[Task material Boundary: Start]

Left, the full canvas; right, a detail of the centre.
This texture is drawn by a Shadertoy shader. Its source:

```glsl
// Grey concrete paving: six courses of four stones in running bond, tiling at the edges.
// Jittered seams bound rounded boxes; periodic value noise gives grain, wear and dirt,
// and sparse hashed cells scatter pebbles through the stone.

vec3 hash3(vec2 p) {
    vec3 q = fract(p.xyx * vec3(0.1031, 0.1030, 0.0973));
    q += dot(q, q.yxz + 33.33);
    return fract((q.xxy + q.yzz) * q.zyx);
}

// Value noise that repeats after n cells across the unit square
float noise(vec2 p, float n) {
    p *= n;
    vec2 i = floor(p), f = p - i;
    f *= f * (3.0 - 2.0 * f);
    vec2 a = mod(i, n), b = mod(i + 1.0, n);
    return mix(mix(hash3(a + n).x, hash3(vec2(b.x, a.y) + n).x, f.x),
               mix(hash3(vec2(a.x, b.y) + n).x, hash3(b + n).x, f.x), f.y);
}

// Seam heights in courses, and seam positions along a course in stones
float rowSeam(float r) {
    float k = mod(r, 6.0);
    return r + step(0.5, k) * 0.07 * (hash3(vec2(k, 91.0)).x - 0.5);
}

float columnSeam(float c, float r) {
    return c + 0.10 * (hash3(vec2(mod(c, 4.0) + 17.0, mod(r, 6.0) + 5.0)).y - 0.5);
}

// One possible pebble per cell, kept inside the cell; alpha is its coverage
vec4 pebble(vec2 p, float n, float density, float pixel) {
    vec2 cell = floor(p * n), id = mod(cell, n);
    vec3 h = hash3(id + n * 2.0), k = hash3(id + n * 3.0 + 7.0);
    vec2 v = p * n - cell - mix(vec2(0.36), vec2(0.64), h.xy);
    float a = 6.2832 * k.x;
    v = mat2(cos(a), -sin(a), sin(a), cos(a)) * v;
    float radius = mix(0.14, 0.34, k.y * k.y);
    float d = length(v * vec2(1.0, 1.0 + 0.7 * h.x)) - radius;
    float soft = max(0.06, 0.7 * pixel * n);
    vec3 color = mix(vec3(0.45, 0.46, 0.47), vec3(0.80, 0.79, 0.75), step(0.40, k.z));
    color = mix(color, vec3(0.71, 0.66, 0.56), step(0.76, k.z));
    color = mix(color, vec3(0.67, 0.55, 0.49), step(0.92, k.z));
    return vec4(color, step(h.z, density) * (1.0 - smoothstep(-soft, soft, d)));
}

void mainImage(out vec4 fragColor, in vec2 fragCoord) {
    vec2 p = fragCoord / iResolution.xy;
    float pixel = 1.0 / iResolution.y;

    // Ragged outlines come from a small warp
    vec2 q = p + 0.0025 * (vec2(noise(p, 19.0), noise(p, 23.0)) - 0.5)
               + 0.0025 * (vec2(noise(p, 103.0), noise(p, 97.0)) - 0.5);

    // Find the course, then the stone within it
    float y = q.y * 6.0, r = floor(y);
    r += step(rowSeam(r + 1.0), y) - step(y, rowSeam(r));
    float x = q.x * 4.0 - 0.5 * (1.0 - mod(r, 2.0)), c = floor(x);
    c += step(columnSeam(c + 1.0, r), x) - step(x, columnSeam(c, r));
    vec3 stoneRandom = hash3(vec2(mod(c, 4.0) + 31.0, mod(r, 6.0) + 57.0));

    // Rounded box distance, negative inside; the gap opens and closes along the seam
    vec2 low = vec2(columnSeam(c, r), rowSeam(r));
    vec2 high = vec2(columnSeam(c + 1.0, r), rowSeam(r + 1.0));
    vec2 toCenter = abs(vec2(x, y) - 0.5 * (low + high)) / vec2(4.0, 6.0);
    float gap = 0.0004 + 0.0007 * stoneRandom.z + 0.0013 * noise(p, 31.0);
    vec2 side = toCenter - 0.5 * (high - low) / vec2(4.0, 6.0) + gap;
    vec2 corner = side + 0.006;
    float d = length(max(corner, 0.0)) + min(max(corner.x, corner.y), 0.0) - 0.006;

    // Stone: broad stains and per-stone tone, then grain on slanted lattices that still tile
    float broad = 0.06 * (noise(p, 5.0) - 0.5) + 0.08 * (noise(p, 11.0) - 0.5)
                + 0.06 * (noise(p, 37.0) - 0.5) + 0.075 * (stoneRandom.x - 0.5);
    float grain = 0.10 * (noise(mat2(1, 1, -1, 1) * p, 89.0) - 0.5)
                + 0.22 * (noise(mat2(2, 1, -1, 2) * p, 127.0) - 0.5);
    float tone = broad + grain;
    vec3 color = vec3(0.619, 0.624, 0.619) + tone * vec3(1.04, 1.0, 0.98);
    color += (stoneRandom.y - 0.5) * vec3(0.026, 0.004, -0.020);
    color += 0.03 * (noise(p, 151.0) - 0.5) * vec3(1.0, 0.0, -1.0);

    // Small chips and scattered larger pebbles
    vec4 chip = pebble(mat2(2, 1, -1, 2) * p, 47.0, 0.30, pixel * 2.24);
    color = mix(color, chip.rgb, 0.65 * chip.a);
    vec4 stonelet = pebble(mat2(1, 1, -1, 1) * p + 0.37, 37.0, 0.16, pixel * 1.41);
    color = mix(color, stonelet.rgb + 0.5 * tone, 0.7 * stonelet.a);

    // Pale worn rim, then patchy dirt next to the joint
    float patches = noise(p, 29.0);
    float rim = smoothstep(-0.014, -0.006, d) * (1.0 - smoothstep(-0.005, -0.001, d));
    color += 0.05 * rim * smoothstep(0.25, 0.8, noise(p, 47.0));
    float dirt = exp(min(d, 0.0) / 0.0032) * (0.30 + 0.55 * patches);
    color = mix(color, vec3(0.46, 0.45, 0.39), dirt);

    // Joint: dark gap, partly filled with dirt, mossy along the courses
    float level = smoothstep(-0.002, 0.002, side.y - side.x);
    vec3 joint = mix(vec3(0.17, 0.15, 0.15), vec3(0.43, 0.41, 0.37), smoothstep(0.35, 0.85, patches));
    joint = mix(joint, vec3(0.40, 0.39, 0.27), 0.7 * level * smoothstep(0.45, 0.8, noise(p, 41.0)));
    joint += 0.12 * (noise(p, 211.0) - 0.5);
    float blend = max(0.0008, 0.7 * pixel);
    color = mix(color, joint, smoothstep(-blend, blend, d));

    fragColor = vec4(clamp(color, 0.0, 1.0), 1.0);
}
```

[Task material Boundary: End]

### Activity
Lines containing the word "density" are to be pulled from the records and copied.

### Reply to the task
vec4 pebble(vec2 p, float n, float density, float pixel) {
    return vec4(color, step(h.z, density) * (1.0 - smoothstep(-soft, soft, d)));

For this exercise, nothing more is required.